The children of Mish were a subculture, a tribe that ran together and free as wild ponies. Sometimes pushing boundaries and listening when they chose, they were captivated and calmed, for the most part, by the fun activities that Christy had organized.
Jamie loved the children and was determined that we pick up as many
as possible. He went from house to house letting them know of the week of activities, and he urged me to pick up Marita's three grandchildren at her house on the way to deliver the lunch.
One of the children Jamie discovered going door to door was a girl with autism named Bobby. Her parents were happy when we picked her up and she stayed as long as she wanted, included in the fun.
There was another child with autism; young Joey; who Susan kept a watchful eye on, and Micah, who Jamie at first thought couldn't speak, but then realized that he couldn't hear.
From then on he stood facing him when he spoke so that Micah could read his lips. Micah's face was covered in a severe skin rash--excema, and he hid it by wearing a hoodie even in the 29 degree heat. It was wonderful on the last day at the beach to see Micah take off his hoodie, and splash in the water with the others, with the sun and wind on his upturned face, a visible sign of the acceptance and love that had melted his shame away.
Later that day the mother of one of the children, who had come to join us on the beach, said quietly to me, "Micah has had a rough couple of months since his mother died."
I looked at her questioningly, and she said, "Brain damage."
My heart plummeted with sadness at the hidden burdens that some of the children carried among their carefree peers. One of the elders said to Paul, "It's good that you give so much love to the kids. We don't get that at home." While I know that isn't true of everyone because I saw love for myself--I also saw brokenness; a remnant of generations of relationships torn apart and a culture shamed through the residential school system.

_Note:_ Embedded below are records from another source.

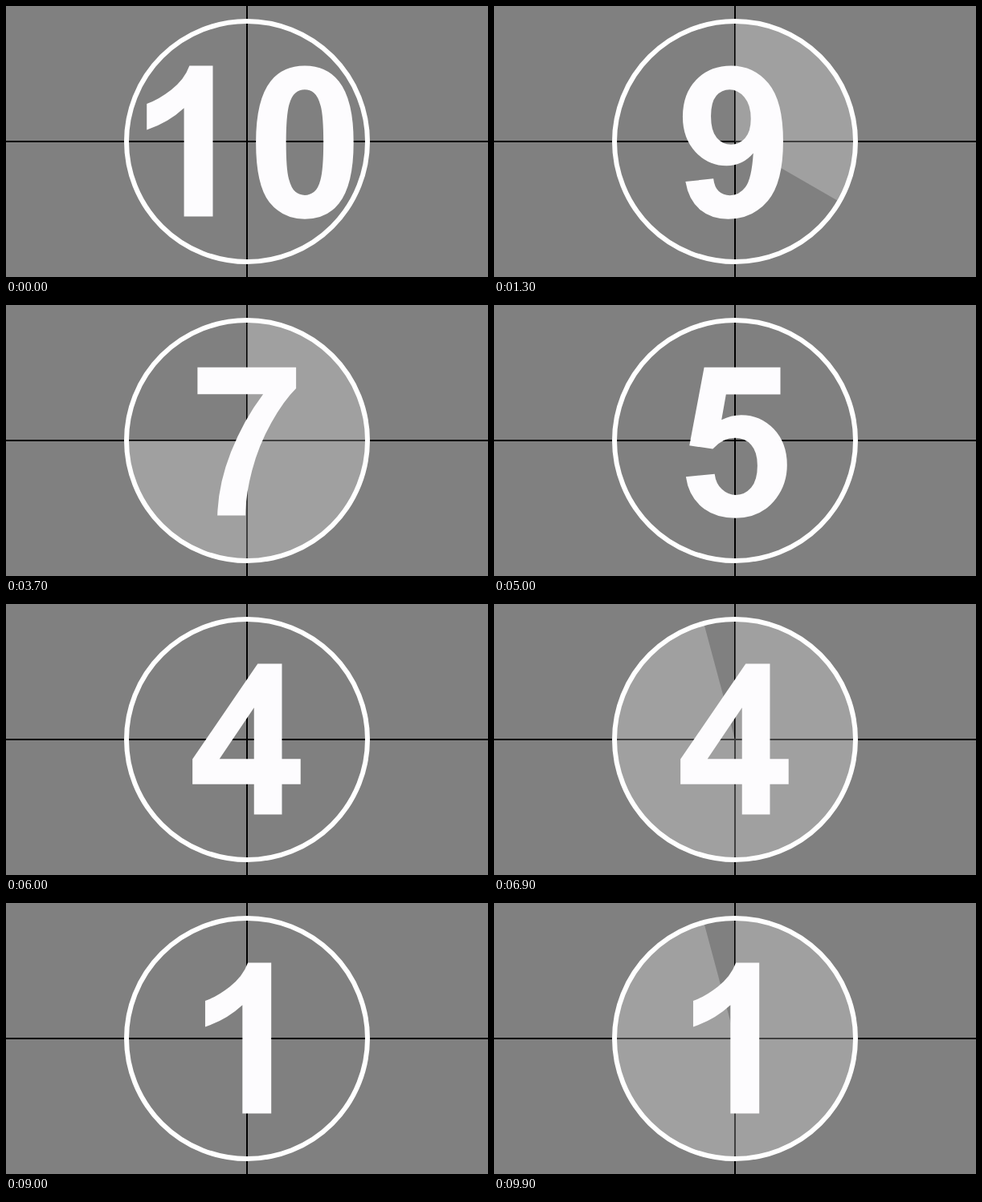
An HTML page for the animation above (10 s loop, 600 by 338 pixels).

```html
<!DOCTYPE html>
<html lang="en">
<head>
<meta charset="utf-8">
<title>Countdown</title>
<style>
html, body { margin: 0; width: 100%; height: 100%; overflow: hidden; background: #808080; }
svg { display: block; width: 100%; height: 100%; }
</style>
</head>
<body>
<svg viewBox="0 0 600 338" role="img" aria-label="Countdown from 10 to 1">
  <!-- Bold digits: 2048 units per em, y upwards, advance 1139 -->
  <defs>
    <path id="n0" d="M563 1472Q776 1472 896 1320Q1039 1140 1039 723Q1039 307 895 125Q776 -25 563 -25Q349 -25 218 139.5T87 726Q87 1140 231 1322Q350 1472 563 1472ZM563 1239Q512 1239 472 1206.5T410 1090Q381 981 381 723Q381 465 407 368.5T472.5 240 563 208Q614 208 654 240.5T716 357Q745 465 745 723Q745 981 719 1077.5T653.5 1206.5 563 1239Z"/>
    <path id="n1" d="M806 0H525V1059Q371 915 162 846V1101Q272 1137 401 1237.5T578 1472H806Z"/>
    <path id="n2" d="M1036 261V0H51Q67 148 147 280.5T463 632Q653 809 696 872Q754 959 754 1044Q754 1138 703.5 1188.5T564 1239Q476 1239 424 1186T364 1010L84 1038Q109 1270 241 1371T571 1472Q788 1472 912 1355T1036 1064Q1036 965 1000.5 875.5T888 688Q837 623 704 501T535.5 339 478 261Z"/>
    <path id="n3" d="M77 389L349 422Q362 318 419 263T557 208Q644 208 703.5 274T763 452Q763 558 706 620T567 682Q513 682 438 661L469 890Q583 887 643 939.5T703 1079Q703 1153 659 1197T542 1241Q470 1241 419 1191T357 1045L98 1089Q125 1222 179.5 1301.5T331.5 1426.5 550 1472Q757 1472 882 1340Q985 1232 985 1096Q985 903 774 788Q900 761 975.5 667T1051 440Q1051 247 910 111T559 -25Q360 -25 229 89.5T77 389Z"/>
    <path id="n4" d="M638 0V295H38V541L674 1472H910V542H1092V295H910V0ZM638 542V1043L301 542Z"/>
    <path id="n5" d="M91 377L371 406Q383 311 442 255.5T578 200Q666 200 727 271.5T788 487Q788 622 727.5 689.5T570 757Q449 757 353 650L125 683L269 1446H1012V1183H482L438 934Q532 981 630 981Q817 981 947 845T1077 492Q1077 311 972 169Q829 -25 575 -25Q372 -25 244 84T91 377Z"/>
    <path id="n6" d="M1039 1107L767 1077Q757 1161 715 1201T606 1241Q517 1241 455.5 1161T378 828Q483 952 639 952Q815 952 940.5 818T1066 472Q1066 247 934 111T595 -25Q373 -25 230 147.5T87 713Q87 1116 236 1294T623 1472Q790 1472 899.5 1378.5T1039 1107ZM402 494Q402 357 465 282.5T609 208Q687 208 739 269T791 469Q791 612 735 678.5T595 745Q514 745 458 681.5T402 494Z"/>
    <path id="n7" d="M87 1185V1446H1048V1241Q929 1124 806 905T618.5 439.5 555 0H281Q289 304 412.5 618T727 1185Z"/>
    <path id="n8" d="M328 793Q219 839 169.5 919.5T120 1096Q120 1260 234.5 1366T560 1472Q769 1472 884.5 1366T1000 1096Q1000 994 947 914.5T798 793Q920 744 983.5 650T1047 433Q1047 230 917.5 103T573 -24Q373 -24 240 81Q83 205 83 421Q83 540 142 639.5T328 793ZM386 1076Q386 992 433.5 945T560 898Q640 898 688 945.5T736 1077Q736 1156 688.5 1203.5T563 1251Q482 1251 434 1203T386 1076ZM360 450Q360 334 419.5 269T568 204Q655 204 712 266.5T769 447Q769 550 711 612.5T564 675Q461 675 410.5 604T360 450Z"/>
    <g id="n9"><use href="#n6" transform="rotate(180 563 723.5)"/></g>
    <g id="n10"><use href="#n1" x="-569.5"/><use href="#n0" x="569.5"/></g>
  </defs>
  <path d="M0 169H600M300 0V338" stroke="#000" stroke-width="2"/>
  <path id="wedge" fill="#fff" fill-opacity=".25"/>
  <circle cx="300" cy="169" r="150" fill="none" stroke="#fff" stroke-width="6"/>
  <g transform="translate(300 262.5) scale(.1277 -.1277)" fill="#fdfcfe">
    <use id="number" x="-569.5" href="#n10"/>
  </g>
</svg>
<script>
const wedge = document.getElementById('wedge');
const number = document.getElementById('number');
const CX = 300, CY = 169, R = 149;
const start = performance.now();

function sector(degrees) {
  if (!degrees) return '';
  const a = degrees * Math.PI / 180;
  const x = CX + R * Math.sin(a), y = CY - R * Math.cos(a);
  return `M${CX} ${CY}V${CY - R}A${R} ${R} 0 ${+(degrees > 180)} 1 ${x} ${y}Z`;
}

function draw(now) {
  const tick = Math.floor(Math.max(0, now - start) / 100) % 100;
  // The hand steps 15 degrees at 25 steps a second, sampled ten times a second.
  wedge.setAttribute('d', sector(15 * Math.round(2.5 * (tick % 10))));
  number.setAttribute('href', '#n' + (10 - Math.floor(tick / 10)));
  requestAnimationFrame(draw);
}
draw(start);
</script>
</body>
</html>
```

On the last day there were hugs and sad farewells, but there was no doubt in anyone's heart. We would come back...